United Nations - private sector partnership crucial in meeting MDGs
2 April 2012 - United Nations private-sector focal points and senior executives from major global business corporations met in Vienna on 28 and 29 March to devise a more consistent and coherent approach to private-sector engagement across the United Nations system to promote development.
The forum examined new types of transformational partnerships for development and shared best practices that would contribute to the achievement of internationally agreed development goals, including the Millennium Development Goals (MDGs).
Among the issues discussed were opportunities for and the challenges of building partnerships with small and medium-sized enterprises and social enterprises; innovative partnerships for sustainable development; United Nations brand management; enhancing collaboration at country level; and private-sector investment in support of food security and poverty reduction.
The meeting follows the adoption, in 2011, of a United Nations General Assembly resolution that recognizes the crucial role of the private sector in meeting the Millennium Development Goals. This strong governmental support reinforces the mandate of the United Nations to engage in public-private sector partnerships to advance humanitarian and development objectives. In addition, Secretary-General Ban Ki-moon has made working with the private sector one of the key priorities of his second term in office.
UNODC has been working to promote private-sector partnership in order to combat transnational organized crime and corruption.
In January, Backes and Strauss, the London-based watchmakers, decided to support UNODC in raising funds for victims of human trafficking by launching an exclusive line of "Victoria Blue Heart" watches. A portion of the proceeds from sales will go towards the Voluntary Trust Fund for Victims of Human Trafficking.
In October 2011, the UNODC Blue Heart Campaign against Human Trafficking entered into a joint venture with luxury fashion label Beulah London, a socially conscious brand which, through the manufacture of its fashion items, works with women who have escaped the sex trade in India. Proceeds from the sales profits also go to the Voluntary Trust Fund.
Representatives from the United Nations Global Compact and leading international companies have praised the Blue Heart Campaign partnerships and suggested that they should serve as a source of inspiration for partnerships between the United Nations and the private sector.
UNODC is also a beneficiary of $3.05 million in financing for anti-corruption projects from the Siemens Integrity Initiative, part of the World Bank-Siemens AG comprehensive settlement in accordance with which Siemens has undertaken to support global efforts to fight corruption and fraud.

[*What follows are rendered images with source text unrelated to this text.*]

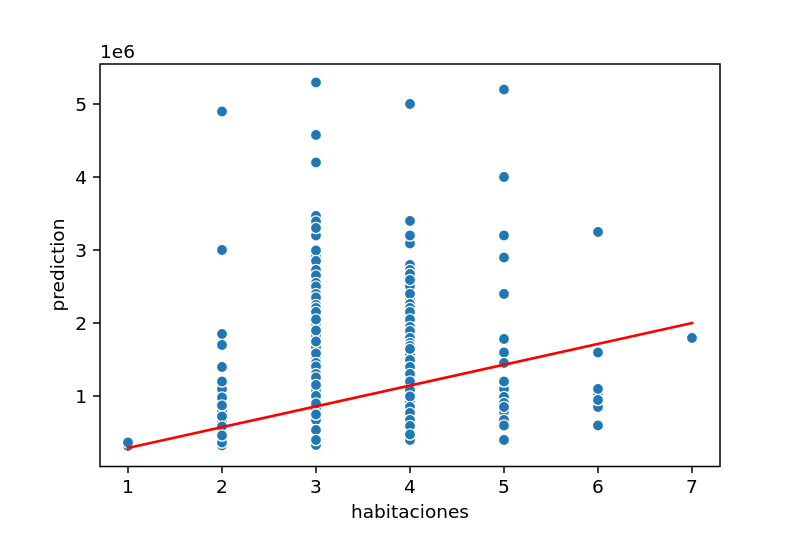
<!DOCTYPE html>
<html lang="es">
<head>
<meta charset="utf-8">
<title>habitaciones / prediction</title>
<style>
:root { --paper: #fff; --ink: #000; --point: #1f77b4; --trend: #f00; }
* { box-sizing: border-box; margin: 0; }
html, body { width: 800px; height: 533px; overflow: hidden; background: var(--paper); }
.chart { position: relative; width: 800px; height: 533px; overflow: hidden; color: var(--ink); font: 18.5px/22px "DejaVu Sans", sans-serif; }
.plot { position: absolute; inset: 0; display: block; }
.frame, .ticks { fill: none; stroke: var(--ink); stroke-width: 1.5; }
.points { fill: var(--point); stroke: var(--paper); stroke-width: 1.4; }
.trend { fill: none; stroke: var(--trend); stroke-width: 2.7; stroke-linecap: square; }
.x-labels, .y-labels { position: absolute; display: grid; padding: 0; list-style: none; }
.x-labels { left: 81px; top: 476px; grid-template-columns: repeat(7, 94px); text-align: center; }
.y-labels { left: 57px; top: 68px; width: 30px; grid-template-rows: repeat(5, 73px); align-items: center; text-align: right; }
.scale { position: absolute; left: 100px; top: 41px; }
.x-title { position: absolute; left: 100px; top: 501px; width: 620px; text-align: center; }
.y-title { position: absolute; left: -42px; top: 254px; width: 200px; text-align: center; transform: rotate(-90deg); }
</style>
</head>
<body>
<main class="chart">
<svg class="plot" width="800" height="533" viewBox="0 0 800 533" role="img" aria-label="Scatter plot of prediction by habitaciones with a rising red trend line">
  <defs><circle id="dot" r="5.6"/></defs>
  <g class="points">
    <g transform="translate(128)">
      <use href="#dot" y="446"/><use href="#dot" y="442.5"/>
    </g>
    <g transform="translate(222)">
      <use href="#dot" y="111.5"/><use href="#dot" y="250"/><use href="#dot" y="334"/><use href="#dot" y="345"/><use href="#dot" y="367"/>
      <use href="#dot" y="389"/><use href="#dot" y="381.5"/><use href="#dot" y="402"/><use href="#dot" y="397.5"/><use href="#dot" y="411"/><use href="#dot" y="405.5"/>
      <use href="#dot" y="421"/><use href="#dot" y="416.5"/><use href="#dot" y="431"/><use href="#dot" y="426.5"/>
      <use href="#dot" y="445.5"/><use href="#dot" y="442.5"/><use href="#dot" y="435.5"/>
    </g>
    <g transform="translate(316)">
      <use href="#dot" y="82.5"/><use href="#dot" y="135"/><use href="#dot" y="162.5"/>
      <use href="#dot" y="216"/><use href="#dot" y="221.5"/><use href="#dot" y="235.5"/><use href="#dot" y="228"/>
      <use href="#dot" y="256"/><use href="#dot" y="250.5"/><use href="#dot" y="261"/><use href="#dot" y="270"/><use href="#dot" y="279"/><use href="#dot" y="275.5"/>
      <use href="#dot" y="283"/><use href="#dot" y="290"/><use href="#dot" y="286.5"/><use href="#dot" y="294"/><use href="#dot" y="301"/><use href="#dot" y="297.5"/>
      <use href="#dot" y="305"/><use href="#dot" y="308"/><use href="#dot" y="316"/><use href="#dot" y="312"/><use href="#dot" y="323"/><use href="#dot" y="319.5"/>
      <use href="#dot" y="335"/><use href="#dot" y="330.5"/><use href="#dot" y="347"/><use href="#dot" y="341.5"/><use href="#dot" y="358"/><use href="#dot" y="353.5"/>
      <use href="#dot" y="363"/><use href="#dot" y="370"/><use href="#dot" y="366.5"/><use href="#dot" y="374"/><use href="#dot" y="381"/><use href="#dot" y="377.5"/>
      <use href="#dot" y="390"/><use href="#dot" y="385"/><use href="#dot" y="396"/><use href="#dot" y="408"/><use href="#dot" y="403.5"/>
      <use href="#dot" y="420"/><use href="#dot" y="414.5"/><use href="#dot" y="430"/><use href="#dot" y="445"/><use href="#dot" y="440"/>
    </g>
    <g transform="translate(410)">
      <use href="#dot" y="104"/><use href="#dot" y="221"/><use href="#dot" y="243.5"/><use href="#dot" y="235.5"/>
      <use href="#dot" y="265"/><use href="#dot" y="270"/><use href="#dot" y="274"/><use href="#dot" y="286"/><use href="#dot" y="280"/>
      <use href="#dot" y="299"/><use href="#dot" y="294"/><use href="#dot" y="304"/><use href="#dot" y="308"/><use href="#dot" y="316"/><use href="#dot" y="312"/><use href="#dot" y="319.5"/>
      <use href="#dot" y="327"/><use href="#dot" y="331"/><use href="#dot" y="338"/><use href="#dot" y="343"/><use href="#dot" y="346"/><use href="#dot" y="355"/><use href="#dot" y="349"/>
      <use href="#dot" y="360"/><use href="#dot" y="367"/><use href="#dot" y="374"/><use href="#dot" y="385"/><use href="#dot" y="381.5"/>
      <use href="#dot" y="390"/><use href="#dot" y="402"/><use href="#dot" y="396.5"/><use href="#dot" y="407"/><use href="#dot" y="413"/><use href="#dot" y="420"/><use href="#dot" y="426"/>
      <use href="#dot" y="440"/><use href="#dot" y="434.5"/>
    </g>
    <g transform="translate(504)">
      <use href="#dot" y="89.5"/><use href="#dot" y="177"/><use href="#dot" y="235.5"/><use href="#dot" y="257.5"/><use href="#dot" y="294"/>
      <use href="#dot" y="339"/><use href="#dot" y="352.5"/><use href="#dot" y="363"/>
      <use href="#dot" y="389"/><use href="#dot" y="381.5"/><use href="#dot" y="397"/><use href="#dot" y="403"/><use href="#dot" y="411.5"/><use href="#dot" y="407"/>
      <use href="#dot" y="420"/><use href="#dot" y="425.5"/><use href="#dot" y="440"/>
    </g>
    <g transform="translate(598)">
      <use href="#dot" y="232"/><use href="#dot" y="352.5"/><use href="#dot" y="393"/><use href="#dot" y="389"/><use href="#dot" y="407"/><use href="#dot" y="400"/><use href="#dot" y="425.5"/>
    </g>
    <use href="#dot" x="692" y="338"/>
  </g>
  <path class="trend" d="M128 448L692 323"/>
  <rect class="frame" x="100" y="64" width="620" height="402.5"/>
  <path class="ticks" d="M128 466v7M222 466v7M316 466v7M410 466v7M504 466v7M598 466v7M692 466v7M100 396h-7M100 323h-7M100 250h-7M100 177h-7M100 104h-7"/>
</svg>
<p class="scale">1e6</p>
<ol class="y-labels"><li>5</li><li>4</li><li>3</li><li>2</li><li>1</li></ol>
<ol class="x-labels"><li>1</li><li>2</li><li>3</li><li>4</li><li>5</li><li>6</li><li>7</li></ol>
<p class="x-title">habitaciones</p>
<p class="y-title">prediction</p>
</main>
</body>
</html>
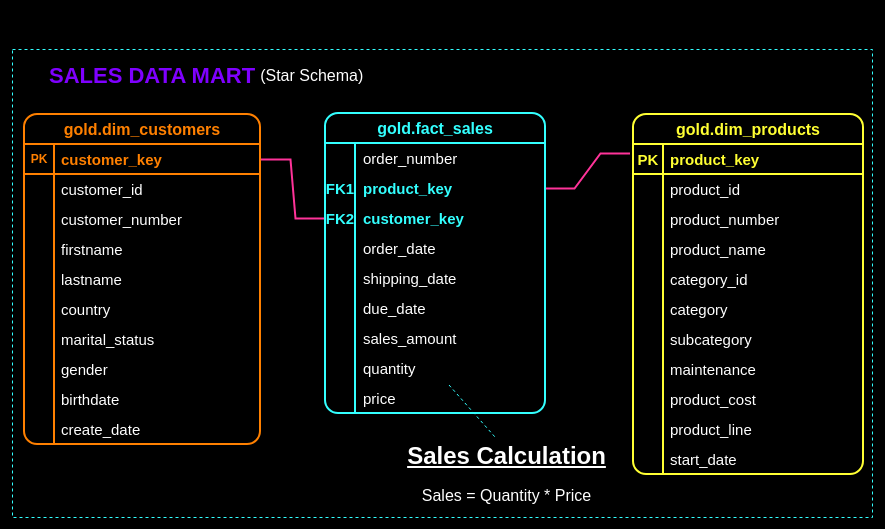
<!DOCTYPE html>
<html lang="en">
<head>
<meta charset="utf-8">
<title>Sales Data Mart</title>
<style>
:root {
  --ground: #000;
  --text: #fff;
  --title: #7f00ff;
  --customers: #ff8000;
  --sales: #33ffff;
  --products: #ffff33;
  --relation: #ff3399;
}
* { box-sizing: border-box; margin: 0; padding: 0; }
html, body { width: 885px; height: 529px; overflow: hidden; background: var(--ground); }
body { position: relative; color: var(--text); font-family: "Liberation Sans", Arial, sans-serif; }
.connectors { position: absolute; left: 0; top: 0; }
.heading { position: absolute; left: 49px; top: 61px; display: flex; align-items: center; gap: 5px; height: 30px; white-space: nowrap; }
.heading h1 { font-size: 22px; line-height: 30px; color: var(--title); }
.heading p { font-size: 16px; line-height: 30px; }

.entity { position: absolute; border: 2px solid var(--tone); border-radius: 14px; }
.entity h2 { height: 30px; border-bottom: 2px solid var(--tone); font-size: 16px; line-height: 30px; text-align: center; color: var(--tone); }
.customers { --tone: var(--customers); left: 23px; top: 113px; width: 238px; height: 332px; }
.sales { --tone: var(--sales); left: 324px; top: 112px; width: 222px; height: 302px; }
.products { --tone: var(--products); left: 632px; top: 113px; width: 232px; height: 362px; }
.fields { list-style: none; }
.fields li { display: grid; grid-template-columns: 30px 1fr; height: 30px; font-size: 15px; line-height: 30px; white-space: nowrap; }
.fields li:last-child { height: 28px; }
.fields b { border-right: 2px solid var(--tone); text-align: center; }
.fields span { padding-left: 6px; }
.sales .fields span { padding-left: 7px; }
.fields .key { color: var(--tone); font-weight: bold; }
.fields .primary { border-bottom: 2px solid var(--tone); }
.customers .primary b { font-size: 12px; line-height: 28px; }
.sales .key b { display: flex; justify-content: center; }

.note { position: absolute; left: 396px; top: 440px; width: 221px; text-align: center; white-space: nowrap; }
.note h2 { font-size: 24px; line-height: 32px; text-decoration: underline; }
.note p { margin-top: 9px; font-size: 16px; line-height: 30px; }
</style>
</head>
<body>
<svg class="connectors" width="885" height="529" viewBox="0 0 885 529" fill="none" aria-hidden="true">
  <rect x="12.5" y="49.5" width="860" height="468" stroke="#33ffff" stroke-dasharray="3 3"/>
  <line x1="449" y1="385" x2="495" y2="437" stroke="#33ffff" stroke-dasharray="3 3"/>
  <g stroke="#ff3399" stroke-width="2">
    <polyline points="261,159.5 290.5,159.5 295.5,218.5 325,218.5"/>
    <polyline points="545,188.5 574.5,188.5 600.5,153.5 630,153.5"/>
  </g>
</svg>

<header class="heading">
  <h1>SALES DATA MART</h1>
  <p>(Star Schema)</p>
</header>

<section class="entity customers">
  <h2>gold.dim_customers</h2>
  <ul class="fields">
    <li class="key primary"><b>PK</b><span>customer_key</span></li>
    <li><b></b><span>customer_id</span></li>
    <li><b></b><span>customer_number</span></li>
    <li><b></b><span>firstname</span></li>
    <li><b></b><span>lastname</span></li>
    <li><b></b><span>country</span></li>
    <li><b></b><span>marital_status</span></li>
    <li><b></b><span>gender</span></li>
    <li><b></b><span>birthdate</span></li>
    <li><b></b><span>create_date</span></li>
  </ul>
</section>

<section class="entity sales">
  <h2>gold.fact_sales</h2>
  <ul class="fields">
    <li><b></b><span>order_number</span></li>
    <li class="key"><b>FK1</b><span>product_key</span></li>
    <li class="key"><b>FK2</b><span>customer_key</span></li>
    <li><b></b><span>order_date</span></li>
    <li><b></b><span>shipping_date</span></li>
    <li><b></b><span>due_date</span></li>
    <li><b></b><span>sales_amount</span></li>
    <li><b></b><span>quantity</span></li>
    <li><b></b><span>price</span></li>
  </ul>
</section>

<section class="entity products">
  <h2>gold.dim_products</h2>
  <ul class="fields">
    <li class="key primary"><b>PK</b><span>product_key</span></li>
    <li><b></b><span>product_id</span></li>
    <li><b></b><span>product_number</span></li>
    <li><b></b><span>product_name</span></li>
    <li><b></b><span>category_id</span></li>
    <li><b></b><span>category</span></li>
    <li><b></b><span>subcategory</span></li>
    <li><b></b><span>maintenance</span></li>
    <li><b></b><span>product_cost</span></li>
    <li><b></b><span>product_line</span></li>
    <li><b></b><span>start_date</span></li>
  </ul>
</section>

<aside class="note">
  <h2>Sales Calculation</h2>
  <p>Sales = Quantity * Price</p>
</aside>
</body>
</html>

In April 2011, at the request of the Commission on Crime Prevention and Criminal Justice, UNODC organized a symposium bringing together government officials and private-sector experts from banking and financial institutions, international shipping companies and organizations working to tackle wildlife and forest crime and cybercrime. Participants in the symposium discussed public-private partnerships as a mechanism for combating transnational crime, shared best practices and mapped possible future joint initiatives.
The United Nations-private sector meeting, which brought together more than 100 participants, was hosted by UNODC and the United Nations Industrial Development Organization.